Records from a data source:
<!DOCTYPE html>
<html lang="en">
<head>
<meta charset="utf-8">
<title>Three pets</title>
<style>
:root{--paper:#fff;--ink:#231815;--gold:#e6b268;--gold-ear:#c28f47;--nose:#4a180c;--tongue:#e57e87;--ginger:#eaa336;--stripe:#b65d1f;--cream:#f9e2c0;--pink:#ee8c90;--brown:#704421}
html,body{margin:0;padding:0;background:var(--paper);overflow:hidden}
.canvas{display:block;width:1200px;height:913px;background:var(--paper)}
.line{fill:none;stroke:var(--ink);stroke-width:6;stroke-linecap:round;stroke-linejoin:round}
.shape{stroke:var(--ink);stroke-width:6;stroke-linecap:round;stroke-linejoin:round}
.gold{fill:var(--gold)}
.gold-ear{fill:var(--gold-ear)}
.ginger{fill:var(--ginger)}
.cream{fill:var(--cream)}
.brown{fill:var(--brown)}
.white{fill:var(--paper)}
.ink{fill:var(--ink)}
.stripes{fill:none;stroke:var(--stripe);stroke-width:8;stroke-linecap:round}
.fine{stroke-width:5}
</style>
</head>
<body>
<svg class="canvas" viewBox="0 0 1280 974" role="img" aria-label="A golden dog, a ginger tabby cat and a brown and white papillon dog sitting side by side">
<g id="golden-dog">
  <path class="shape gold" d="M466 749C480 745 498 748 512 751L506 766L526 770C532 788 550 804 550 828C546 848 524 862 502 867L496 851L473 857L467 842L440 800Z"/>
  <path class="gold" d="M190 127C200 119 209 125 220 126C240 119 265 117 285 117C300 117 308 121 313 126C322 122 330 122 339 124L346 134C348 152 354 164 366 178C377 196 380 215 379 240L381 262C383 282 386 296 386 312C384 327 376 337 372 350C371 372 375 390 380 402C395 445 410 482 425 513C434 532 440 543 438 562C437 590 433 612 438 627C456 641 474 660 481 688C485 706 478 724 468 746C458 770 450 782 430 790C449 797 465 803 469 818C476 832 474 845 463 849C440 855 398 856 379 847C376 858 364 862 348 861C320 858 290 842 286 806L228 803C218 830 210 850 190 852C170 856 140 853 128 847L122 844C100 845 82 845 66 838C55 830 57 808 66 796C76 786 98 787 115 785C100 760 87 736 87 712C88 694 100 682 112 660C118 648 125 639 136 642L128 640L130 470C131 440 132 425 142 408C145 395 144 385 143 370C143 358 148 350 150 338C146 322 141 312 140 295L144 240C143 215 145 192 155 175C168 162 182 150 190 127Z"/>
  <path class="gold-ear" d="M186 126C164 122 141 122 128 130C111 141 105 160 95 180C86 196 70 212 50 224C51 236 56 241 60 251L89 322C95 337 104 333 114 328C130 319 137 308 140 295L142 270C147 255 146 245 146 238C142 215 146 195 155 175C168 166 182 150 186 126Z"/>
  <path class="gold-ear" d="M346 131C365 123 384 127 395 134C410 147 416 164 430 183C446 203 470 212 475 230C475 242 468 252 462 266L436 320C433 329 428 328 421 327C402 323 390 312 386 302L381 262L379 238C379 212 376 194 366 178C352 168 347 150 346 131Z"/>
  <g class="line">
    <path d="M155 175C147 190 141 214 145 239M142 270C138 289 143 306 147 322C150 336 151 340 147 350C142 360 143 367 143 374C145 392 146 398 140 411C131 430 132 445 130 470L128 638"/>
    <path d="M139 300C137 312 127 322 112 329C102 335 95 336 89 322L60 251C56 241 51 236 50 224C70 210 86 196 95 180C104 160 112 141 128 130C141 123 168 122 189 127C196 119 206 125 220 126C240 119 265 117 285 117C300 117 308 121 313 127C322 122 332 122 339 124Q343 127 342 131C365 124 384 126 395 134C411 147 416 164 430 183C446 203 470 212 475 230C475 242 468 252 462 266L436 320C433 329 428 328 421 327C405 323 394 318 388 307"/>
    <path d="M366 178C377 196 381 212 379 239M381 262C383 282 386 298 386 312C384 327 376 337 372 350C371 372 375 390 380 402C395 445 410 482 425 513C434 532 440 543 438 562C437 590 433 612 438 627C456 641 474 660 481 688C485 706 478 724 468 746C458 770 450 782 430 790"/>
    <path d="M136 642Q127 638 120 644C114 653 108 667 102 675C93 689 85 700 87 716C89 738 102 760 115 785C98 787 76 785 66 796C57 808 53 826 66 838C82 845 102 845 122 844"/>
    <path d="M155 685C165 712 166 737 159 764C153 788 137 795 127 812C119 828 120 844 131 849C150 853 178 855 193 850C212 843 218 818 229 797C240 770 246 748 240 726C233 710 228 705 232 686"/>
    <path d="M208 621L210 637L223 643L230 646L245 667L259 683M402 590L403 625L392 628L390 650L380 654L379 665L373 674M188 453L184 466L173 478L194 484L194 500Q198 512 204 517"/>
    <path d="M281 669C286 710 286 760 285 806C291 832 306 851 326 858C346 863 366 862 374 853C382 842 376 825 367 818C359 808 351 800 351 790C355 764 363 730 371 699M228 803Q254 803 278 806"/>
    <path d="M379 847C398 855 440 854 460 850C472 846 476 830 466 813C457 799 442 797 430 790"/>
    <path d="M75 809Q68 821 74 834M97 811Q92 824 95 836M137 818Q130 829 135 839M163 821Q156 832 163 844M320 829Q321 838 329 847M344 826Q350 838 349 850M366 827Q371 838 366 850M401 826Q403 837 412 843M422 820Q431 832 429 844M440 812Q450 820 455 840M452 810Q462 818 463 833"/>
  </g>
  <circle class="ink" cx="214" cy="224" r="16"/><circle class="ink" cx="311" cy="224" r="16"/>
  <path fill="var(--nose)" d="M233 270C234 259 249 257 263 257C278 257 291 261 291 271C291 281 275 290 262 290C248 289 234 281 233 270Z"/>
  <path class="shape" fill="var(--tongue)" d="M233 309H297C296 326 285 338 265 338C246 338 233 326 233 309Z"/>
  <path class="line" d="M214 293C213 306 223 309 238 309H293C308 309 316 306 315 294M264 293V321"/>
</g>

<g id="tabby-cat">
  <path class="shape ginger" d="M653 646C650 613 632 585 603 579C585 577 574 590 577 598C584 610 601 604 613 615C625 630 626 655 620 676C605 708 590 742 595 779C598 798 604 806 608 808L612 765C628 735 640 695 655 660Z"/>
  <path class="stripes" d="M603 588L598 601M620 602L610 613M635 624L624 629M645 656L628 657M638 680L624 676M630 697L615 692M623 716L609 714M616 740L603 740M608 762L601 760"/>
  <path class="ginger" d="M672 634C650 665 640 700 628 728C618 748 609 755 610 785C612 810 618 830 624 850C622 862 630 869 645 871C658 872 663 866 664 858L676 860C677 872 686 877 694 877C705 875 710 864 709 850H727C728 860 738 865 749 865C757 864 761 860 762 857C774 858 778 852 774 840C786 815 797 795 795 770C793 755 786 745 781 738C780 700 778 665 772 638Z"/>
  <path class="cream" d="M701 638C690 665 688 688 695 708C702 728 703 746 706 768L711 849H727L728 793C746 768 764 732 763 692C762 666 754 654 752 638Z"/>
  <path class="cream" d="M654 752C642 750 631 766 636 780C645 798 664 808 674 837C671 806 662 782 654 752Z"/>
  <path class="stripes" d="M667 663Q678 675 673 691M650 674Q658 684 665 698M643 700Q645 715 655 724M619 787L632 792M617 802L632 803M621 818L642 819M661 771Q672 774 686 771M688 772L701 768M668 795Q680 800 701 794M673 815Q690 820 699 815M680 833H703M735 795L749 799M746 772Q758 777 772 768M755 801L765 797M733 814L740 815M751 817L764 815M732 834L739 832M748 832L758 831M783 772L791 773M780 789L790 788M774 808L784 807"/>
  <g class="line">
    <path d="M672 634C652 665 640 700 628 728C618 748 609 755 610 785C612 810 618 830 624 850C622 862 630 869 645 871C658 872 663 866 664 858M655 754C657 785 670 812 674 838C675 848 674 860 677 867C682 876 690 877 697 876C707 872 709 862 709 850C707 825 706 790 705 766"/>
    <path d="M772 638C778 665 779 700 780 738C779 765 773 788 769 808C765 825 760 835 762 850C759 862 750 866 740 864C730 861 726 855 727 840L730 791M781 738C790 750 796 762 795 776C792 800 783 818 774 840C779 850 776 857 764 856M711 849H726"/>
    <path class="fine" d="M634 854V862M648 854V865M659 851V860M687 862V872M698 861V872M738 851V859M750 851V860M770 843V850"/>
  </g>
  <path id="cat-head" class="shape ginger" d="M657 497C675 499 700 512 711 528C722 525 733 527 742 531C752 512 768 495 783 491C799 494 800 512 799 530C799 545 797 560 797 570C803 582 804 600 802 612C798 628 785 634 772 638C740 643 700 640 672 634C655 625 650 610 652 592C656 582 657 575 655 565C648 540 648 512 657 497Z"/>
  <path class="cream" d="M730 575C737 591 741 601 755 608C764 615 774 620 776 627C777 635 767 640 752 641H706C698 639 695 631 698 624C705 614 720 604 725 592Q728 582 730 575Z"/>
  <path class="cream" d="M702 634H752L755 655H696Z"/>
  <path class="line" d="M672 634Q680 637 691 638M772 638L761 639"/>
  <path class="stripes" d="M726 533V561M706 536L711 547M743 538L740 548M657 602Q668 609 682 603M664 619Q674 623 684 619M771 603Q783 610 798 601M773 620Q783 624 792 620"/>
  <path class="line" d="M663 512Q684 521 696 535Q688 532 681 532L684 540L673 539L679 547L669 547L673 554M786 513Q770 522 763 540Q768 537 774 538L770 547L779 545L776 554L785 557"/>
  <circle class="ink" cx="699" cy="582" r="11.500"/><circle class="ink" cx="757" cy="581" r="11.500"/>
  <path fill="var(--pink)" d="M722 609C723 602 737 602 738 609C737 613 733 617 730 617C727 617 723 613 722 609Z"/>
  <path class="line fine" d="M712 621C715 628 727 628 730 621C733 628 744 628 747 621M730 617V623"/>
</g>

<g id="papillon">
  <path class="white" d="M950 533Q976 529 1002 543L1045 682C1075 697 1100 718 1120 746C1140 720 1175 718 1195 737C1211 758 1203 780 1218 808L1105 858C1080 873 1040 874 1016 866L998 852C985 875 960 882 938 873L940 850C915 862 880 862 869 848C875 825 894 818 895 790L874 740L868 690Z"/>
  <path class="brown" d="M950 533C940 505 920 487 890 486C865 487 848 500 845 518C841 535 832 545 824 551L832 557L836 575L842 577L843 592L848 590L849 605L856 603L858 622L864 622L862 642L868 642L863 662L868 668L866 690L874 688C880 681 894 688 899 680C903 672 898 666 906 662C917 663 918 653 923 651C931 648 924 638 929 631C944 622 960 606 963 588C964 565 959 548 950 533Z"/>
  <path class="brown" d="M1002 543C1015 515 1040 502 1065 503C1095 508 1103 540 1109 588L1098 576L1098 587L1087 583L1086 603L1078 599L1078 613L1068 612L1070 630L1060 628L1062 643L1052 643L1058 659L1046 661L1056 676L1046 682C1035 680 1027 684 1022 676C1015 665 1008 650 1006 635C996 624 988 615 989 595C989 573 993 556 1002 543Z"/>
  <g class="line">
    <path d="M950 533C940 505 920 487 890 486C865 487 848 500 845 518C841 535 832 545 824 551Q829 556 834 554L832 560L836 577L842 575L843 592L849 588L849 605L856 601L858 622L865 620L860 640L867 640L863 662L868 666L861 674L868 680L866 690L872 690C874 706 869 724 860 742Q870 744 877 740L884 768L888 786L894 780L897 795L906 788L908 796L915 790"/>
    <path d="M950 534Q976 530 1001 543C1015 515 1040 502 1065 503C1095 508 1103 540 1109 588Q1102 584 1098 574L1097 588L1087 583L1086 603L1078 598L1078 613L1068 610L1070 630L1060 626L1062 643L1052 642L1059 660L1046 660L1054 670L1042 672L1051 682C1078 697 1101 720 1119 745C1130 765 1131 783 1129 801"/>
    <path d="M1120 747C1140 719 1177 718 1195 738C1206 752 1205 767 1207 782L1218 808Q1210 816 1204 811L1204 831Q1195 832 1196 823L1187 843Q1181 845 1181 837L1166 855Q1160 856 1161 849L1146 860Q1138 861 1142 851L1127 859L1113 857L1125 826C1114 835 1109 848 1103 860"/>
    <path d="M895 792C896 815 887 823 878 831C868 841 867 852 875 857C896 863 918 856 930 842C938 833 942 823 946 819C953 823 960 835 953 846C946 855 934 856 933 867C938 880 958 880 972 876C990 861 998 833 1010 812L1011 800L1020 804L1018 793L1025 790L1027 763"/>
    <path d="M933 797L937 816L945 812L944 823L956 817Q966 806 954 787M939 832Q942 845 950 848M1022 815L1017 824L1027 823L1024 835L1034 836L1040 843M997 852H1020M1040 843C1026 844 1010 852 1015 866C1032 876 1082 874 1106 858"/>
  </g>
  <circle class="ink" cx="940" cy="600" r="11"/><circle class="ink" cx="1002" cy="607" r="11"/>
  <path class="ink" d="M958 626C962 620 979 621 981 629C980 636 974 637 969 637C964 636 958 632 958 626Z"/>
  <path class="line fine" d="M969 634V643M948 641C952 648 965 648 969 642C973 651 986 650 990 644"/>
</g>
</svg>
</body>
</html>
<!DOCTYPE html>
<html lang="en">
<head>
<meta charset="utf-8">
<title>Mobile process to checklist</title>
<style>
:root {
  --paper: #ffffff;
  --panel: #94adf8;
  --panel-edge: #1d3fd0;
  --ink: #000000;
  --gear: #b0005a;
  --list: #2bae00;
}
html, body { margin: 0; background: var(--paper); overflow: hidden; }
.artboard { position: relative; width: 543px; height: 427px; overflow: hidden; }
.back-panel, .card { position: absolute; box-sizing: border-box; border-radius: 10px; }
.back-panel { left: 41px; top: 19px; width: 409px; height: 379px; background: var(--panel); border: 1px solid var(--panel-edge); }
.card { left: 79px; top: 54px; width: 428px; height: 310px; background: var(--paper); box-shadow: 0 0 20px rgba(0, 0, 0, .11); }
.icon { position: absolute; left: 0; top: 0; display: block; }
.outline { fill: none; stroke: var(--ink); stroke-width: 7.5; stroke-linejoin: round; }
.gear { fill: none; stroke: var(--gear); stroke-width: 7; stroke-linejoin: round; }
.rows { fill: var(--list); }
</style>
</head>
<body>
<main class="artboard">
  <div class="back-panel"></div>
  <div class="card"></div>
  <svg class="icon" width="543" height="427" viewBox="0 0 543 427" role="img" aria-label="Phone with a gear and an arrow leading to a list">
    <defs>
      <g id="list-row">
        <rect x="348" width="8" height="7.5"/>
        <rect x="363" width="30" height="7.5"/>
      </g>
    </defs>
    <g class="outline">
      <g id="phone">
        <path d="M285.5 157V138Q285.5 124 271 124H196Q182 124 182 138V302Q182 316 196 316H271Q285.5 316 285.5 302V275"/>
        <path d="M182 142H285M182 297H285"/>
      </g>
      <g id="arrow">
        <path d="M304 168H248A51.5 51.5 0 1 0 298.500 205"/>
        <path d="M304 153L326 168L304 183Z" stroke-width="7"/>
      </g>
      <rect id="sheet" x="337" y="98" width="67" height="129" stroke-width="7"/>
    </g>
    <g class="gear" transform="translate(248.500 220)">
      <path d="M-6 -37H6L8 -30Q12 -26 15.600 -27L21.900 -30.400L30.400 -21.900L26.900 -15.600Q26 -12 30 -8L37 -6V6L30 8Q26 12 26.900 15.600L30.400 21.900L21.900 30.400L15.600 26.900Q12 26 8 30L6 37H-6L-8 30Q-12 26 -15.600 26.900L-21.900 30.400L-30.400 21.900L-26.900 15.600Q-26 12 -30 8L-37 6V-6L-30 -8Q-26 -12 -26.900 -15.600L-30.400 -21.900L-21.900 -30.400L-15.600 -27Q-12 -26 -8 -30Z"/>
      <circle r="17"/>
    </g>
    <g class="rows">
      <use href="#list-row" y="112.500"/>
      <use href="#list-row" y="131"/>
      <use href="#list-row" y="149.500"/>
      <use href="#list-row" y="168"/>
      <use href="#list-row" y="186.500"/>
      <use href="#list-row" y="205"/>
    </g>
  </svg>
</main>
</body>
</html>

TO DO - Your answer should consist of every line from the entries that holds "panel".

TASK RESULT -
  --panel: #94adf8;
  --panel-edge: #1d3fd0;
.back-panel, .card { position: absolute; box-sizing: border-box; border-radius: 10px; }
.back-panel { left: 41px; top: 19px; width: 409px; height: 379px; background: var(--panel); border: 1px solid var(--panel-edge); }
  <div class="back-panel"></div>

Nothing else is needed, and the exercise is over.